Restorations of Bedouin Orchard Gardens


Many of the centuries-old mountain gardens had become derelict as the Bedouin moved into the towns and communities for work and for access to schools for their children.

Now there is a general desire from the people to restore their gardens, but they cannot do so without assistance in repairing the wells, which are either no longer deep enough or have become damaged so there is not enough water.

Rainfall, which is scarce and vital for the survival of the gardens, has decreased over the last fifteen years as a result of climate change. Preserving it carefully is crucial. With the aid of working groups from the UK, small dams have been constructed in side wadis of the high mountains. These hold back the rainwater and benefit dozens of gardens lying below the dams. This is urgent and vital work.

Many garden owners have come forward requesting assistance for damaged wells. Their gardens are assessed to see if they are suitable for sponsorship and entry into the restoration scheme.

By March 2022, 265 gardens have been restored, 22 small dams built, and a trial of one environmentally friendly pump is underway. Some of the work completed is described in projects listed below.

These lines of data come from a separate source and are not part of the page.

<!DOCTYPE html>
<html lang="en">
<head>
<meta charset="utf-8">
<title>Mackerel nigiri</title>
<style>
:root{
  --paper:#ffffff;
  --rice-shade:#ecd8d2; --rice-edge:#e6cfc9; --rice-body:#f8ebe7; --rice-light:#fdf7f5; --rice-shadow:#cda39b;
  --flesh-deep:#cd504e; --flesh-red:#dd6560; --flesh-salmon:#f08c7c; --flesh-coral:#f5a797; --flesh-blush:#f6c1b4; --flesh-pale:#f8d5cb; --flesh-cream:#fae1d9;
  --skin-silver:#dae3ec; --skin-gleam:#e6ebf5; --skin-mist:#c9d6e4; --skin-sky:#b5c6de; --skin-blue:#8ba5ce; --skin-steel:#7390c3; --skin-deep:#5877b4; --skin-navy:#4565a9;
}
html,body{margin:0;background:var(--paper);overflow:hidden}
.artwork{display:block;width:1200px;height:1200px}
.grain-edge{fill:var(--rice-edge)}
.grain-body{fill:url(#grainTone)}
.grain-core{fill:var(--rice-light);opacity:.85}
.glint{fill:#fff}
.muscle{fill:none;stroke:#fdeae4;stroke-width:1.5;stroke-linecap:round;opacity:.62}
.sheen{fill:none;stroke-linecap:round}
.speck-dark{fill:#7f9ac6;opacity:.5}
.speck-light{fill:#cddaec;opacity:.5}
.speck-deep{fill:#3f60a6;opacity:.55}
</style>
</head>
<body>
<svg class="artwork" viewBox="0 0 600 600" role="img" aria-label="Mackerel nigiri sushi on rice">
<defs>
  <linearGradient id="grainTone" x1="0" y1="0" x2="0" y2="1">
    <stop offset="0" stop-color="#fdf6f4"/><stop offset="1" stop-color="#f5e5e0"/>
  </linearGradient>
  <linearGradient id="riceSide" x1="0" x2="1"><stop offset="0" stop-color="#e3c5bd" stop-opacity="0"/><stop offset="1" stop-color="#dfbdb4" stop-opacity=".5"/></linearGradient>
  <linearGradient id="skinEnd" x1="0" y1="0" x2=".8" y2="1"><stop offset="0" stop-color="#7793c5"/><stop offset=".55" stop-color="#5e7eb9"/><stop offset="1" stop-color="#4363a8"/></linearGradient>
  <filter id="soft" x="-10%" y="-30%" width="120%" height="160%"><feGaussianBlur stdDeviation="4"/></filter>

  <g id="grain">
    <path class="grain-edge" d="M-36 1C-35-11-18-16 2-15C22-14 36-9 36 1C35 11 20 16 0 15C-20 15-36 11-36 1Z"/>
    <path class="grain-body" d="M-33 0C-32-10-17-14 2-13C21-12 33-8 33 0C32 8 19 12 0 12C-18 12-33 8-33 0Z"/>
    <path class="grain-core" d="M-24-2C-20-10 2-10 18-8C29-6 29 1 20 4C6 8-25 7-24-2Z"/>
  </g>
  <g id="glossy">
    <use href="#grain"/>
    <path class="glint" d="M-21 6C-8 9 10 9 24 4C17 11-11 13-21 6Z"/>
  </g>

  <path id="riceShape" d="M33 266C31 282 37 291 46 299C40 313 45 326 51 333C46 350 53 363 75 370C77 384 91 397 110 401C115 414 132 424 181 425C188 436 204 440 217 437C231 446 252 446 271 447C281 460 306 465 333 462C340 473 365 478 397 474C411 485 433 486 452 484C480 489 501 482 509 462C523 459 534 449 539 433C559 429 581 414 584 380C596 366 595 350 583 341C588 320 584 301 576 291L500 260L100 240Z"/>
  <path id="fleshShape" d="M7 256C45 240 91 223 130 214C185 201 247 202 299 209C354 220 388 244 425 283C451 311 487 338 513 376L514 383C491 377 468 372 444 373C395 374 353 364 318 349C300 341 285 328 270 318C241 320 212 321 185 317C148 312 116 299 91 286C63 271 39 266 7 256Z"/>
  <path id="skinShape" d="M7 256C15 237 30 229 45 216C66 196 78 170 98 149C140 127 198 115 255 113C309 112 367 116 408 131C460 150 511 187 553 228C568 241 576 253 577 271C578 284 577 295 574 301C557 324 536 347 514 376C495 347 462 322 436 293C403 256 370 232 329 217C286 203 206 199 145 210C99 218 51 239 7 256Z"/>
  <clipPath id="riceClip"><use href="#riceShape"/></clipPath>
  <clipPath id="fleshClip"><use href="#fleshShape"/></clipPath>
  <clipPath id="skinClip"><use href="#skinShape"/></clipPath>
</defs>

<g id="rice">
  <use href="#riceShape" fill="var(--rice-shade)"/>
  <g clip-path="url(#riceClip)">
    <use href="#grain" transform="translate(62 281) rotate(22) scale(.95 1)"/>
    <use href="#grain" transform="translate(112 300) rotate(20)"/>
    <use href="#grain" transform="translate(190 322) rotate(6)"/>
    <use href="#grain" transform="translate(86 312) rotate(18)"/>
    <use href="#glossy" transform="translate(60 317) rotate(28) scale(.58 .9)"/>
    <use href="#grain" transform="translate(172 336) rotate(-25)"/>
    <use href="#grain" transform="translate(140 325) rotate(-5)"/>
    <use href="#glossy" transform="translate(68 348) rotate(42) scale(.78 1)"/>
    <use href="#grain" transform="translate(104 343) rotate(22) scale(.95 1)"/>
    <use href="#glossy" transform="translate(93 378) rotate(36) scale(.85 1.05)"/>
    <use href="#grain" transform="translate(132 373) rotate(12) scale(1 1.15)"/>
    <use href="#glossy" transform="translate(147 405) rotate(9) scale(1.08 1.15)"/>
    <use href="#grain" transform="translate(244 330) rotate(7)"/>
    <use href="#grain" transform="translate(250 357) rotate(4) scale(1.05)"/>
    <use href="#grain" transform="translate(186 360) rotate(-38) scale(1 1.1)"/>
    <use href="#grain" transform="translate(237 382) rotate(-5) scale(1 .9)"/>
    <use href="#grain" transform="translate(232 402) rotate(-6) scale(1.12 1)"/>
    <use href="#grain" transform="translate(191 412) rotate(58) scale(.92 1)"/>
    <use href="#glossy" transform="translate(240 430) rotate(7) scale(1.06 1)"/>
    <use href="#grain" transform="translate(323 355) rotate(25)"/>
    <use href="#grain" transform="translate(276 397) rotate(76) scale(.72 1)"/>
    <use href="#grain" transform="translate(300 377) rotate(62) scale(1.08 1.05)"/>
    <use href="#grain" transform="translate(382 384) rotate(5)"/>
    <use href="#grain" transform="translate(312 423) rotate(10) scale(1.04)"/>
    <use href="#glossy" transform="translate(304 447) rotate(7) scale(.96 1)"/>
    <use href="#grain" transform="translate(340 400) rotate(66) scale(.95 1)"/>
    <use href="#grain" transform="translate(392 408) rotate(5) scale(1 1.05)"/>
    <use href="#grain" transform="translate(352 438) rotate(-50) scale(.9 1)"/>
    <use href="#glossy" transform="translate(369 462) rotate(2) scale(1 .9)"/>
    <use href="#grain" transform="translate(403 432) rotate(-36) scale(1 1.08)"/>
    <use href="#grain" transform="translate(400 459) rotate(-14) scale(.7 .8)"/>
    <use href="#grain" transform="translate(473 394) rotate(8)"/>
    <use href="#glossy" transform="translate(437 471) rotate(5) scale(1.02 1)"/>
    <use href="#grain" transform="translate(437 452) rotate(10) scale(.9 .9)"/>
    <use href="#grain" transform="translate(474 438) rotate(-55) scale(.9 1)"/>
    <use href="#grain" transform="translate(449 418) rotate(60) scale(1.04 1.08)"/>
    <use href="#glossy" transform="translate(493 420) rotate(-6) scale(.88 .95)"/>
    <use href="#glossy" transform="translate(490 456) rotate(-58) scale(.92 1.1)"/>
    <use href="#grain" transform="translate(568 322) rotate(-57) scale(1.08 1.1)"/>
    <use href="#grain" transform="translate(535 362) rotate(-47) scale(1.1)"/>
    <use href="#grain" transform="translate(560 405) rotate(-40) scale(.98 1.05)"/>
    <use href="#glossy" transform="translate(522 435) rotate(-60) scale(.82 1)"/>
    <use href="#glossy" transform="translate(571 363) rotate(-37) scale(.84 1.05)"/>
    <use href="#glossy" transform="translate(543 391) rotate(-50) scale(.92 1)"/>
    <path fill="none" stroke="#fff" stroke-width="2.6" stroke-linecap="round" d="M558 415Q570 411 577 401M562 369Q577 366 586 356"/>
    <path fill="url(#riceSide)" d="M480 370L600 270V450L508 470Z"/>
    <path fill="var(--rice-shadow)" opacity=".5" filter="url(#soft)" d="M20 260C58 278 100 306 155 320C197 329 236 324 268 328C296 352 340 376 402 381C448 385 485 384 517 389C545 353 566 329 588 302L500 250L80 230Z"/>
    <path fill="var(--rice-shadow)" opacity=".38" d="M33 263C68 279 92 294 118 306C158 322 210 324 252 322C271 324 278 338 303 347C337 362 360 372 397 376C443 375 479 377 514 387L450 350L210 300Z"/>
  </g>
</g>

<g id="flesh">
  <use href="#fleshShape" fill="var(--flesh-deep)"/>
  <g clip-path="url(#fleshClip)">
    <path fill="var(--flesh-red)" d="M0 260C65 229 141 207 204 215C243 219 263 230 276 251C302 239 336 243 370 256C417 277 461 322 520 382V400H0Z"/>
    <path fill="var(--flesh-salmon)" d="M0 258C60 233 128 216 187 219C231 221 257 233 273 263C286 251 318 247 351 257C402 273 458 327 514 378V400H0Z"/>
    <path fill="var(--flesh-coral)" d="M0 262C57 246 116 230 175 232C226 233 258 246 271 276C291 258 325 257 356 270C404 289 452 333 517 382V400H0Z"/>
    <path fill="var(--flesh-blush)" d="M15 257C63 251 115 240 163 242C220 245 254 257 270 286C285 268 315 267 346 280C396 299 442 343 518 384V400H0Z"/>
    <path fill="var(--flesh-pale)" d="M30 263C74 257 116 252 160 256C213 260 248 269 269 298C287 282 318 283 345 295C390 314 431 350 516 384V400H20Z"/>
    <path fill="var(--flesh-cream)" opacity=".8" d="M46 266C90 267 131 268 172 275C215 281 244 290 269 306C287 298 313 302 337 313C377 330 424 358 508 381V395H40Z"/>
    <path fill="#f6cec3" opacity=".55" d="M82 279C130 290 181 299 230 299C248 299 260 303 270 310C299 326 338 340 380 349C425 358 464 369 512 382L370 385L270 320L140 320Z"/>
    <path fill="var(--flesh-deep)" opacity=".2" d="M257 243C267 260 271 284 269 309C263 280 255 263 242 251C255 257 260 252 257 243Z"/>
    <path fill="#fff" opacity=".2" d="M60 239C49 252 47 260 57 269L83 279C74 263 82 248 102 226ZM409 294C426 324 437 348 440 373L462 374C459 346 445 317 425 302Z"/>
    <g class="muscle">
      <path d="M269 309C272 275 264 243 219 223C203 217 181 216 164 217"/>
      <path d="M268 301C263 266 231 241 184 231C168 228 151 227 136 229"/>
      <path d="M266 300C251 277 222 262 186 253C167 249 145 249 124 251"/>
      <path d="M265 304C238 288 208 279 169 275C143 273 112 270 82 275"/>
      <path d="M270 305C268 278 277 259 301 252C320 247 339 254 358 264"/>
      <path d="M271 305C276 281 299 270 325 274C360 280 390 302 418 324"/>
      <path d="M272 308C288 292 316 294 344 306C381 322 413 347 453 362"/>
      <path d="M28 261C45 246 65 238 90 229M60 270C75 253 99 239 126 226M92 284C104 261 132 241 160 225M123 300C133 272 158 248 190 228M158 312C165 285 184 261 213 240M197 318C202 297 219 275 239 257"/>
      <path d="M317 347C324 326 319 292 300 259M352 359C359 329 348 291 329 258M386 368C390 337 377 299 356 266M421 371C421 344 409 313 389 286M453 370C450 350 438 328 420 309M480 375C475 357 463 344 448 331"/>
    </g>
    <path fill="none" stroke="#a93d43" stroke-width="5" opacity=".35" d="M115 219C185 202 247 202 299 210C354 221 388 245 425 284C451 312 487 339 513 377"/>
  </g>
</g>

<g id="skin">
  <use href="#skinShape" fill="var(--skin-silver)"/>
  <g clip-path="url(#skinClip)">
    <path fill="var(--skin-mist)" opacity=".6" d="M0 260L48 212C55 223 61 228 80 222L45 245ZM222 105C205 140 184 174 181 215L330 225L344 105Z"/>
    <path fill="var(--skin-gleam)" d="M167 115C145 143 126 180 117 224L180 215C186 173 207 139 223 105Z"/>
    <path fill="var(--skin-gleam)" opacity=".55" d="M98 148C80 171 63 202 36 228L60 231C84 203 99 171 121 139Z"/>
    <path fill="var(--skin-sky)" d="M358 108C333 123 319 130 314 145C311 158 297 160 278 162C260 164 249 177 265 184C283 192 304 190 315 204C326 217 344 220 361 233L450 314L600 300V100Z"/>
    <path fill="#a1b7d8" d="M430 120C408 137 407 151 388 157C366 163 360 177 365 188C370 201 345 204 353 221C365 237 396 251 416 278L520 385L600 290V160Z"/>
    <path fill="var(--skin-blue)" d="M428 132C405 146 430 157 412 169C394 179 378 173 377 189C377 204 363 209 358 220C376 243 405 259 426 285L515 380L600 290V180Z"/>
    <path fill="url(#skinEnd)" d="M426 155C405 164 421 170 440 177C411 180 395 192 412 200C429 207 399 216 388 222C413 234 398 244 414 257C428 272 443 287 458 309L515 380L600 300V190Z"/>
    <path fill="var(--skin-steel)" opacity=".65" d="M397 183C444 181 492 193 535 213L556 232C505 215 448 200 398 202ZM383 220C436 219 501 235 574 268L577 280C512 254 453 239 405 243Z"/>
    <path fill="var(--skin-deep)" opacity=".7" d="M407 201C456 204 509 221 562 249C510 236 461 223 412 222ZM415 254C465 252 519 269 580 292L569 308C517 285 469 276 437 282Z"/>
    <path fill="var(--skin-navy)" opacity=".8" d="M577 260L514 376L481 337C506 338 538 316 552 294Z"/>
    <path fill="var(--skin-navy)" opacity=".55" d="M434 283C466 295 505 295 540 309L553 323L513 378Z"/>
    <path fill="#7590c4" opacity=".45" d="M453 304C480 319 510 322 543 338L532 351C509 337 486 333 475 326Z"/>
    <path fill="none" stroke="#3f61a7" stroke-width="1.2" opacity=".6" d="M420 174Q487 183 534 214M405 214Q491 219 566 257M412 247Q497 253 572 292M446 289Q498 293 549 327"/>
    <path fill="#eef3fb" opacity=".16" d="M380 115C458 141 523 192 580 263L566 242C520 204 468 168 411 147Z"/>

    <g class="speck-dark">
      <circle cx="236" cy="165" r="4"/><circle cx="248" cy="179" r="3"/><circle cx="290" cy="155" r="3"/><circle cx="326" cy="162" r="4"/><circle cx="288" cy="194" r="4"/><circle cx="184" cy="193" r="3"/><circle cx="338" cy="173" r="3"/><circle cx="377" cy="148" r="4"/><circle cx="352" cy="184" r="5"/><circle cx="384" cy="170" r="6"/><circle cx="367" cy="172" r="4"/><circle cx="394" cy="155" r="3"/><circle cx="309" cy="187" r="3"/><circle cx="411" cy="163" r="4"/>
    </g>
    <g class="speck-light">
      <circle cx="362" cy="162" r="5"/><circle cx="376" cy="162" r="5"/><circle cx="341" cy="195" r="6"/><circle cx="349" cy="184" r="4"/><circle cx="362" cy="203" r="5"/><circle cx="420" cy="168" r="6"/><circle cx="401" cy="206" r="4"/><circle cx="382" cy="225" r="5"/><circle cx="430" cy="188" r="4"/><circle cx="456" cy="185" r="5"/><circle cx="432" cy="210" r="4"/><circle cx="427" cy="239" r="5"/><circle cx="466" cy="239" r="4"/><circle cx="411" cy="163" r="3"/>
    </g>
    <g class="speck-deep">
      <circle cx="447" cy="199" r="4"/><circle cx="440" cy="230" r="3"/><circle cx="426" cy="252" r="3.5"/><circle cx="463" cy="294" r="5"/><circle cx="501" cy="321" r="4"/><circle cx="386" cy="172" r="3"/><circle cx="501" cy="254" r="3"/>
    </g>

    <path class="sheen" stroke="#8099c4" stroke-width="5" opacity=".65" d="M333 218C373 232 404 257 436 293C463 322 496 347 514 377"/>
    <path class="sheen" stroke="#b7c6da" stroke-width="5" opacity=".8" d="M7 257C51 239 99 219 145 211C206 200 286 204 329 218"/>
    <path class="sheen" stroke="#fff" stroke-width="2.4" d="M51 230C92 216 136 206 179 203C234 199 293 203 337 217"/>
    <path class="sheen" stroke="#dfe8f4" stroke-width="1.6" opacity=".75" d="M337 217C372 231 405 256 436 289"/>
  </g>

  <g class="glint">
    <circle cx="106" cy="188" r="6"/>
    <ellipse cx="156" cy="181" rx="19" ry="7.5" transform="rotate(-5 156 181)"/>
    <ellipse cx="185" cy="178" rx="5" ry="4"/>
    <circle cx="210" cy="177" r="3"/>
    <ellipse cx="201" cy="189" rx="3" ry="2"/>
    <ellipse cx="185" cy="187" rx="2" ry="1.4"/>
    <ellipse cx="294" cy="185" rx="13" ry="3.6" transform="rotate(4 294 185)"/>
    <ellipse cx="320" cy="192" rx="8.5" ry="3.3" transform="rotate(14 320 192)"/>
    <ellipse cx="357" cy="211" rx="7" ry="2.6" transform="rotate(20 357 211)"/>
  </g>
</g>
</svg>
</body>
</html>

The assistance this project offers has been received with great enthusiasm by both garden owners and sponsors from the UK. Thanks to these sponsors, the garden owners who have previously been unable to save their trees can now water them again and can tend their gardens with renewed vigour. They can grow food for their families and sell produce for a good income to support their families financially. Some private sponsors have come to visit the garden they have sponsored and meet the owner. They receive periodic reports about  the family and their garden.


To encourage the Jebelia and Oulat Sayeed Bedouin to increase garden production for sale and for food.

To encourage sustainable development around the gardens.

To encourage eco-tourism.


The extended family of each garden owner and Bedouin employed in the herb and fruit drying centres.

Project Work

The project to provide water to gardens has three pillars. Firstly, the main form of assistance, is given to selected garden owners in repairing their wells. Secondly, once or twice a year, working groups from UK help garden owners to build a small dam, which allows stored flood water to penetrate to the water table. Thirdly, a new project to provide clean free energy to pump water may be introduced in the form of a solar powered pump.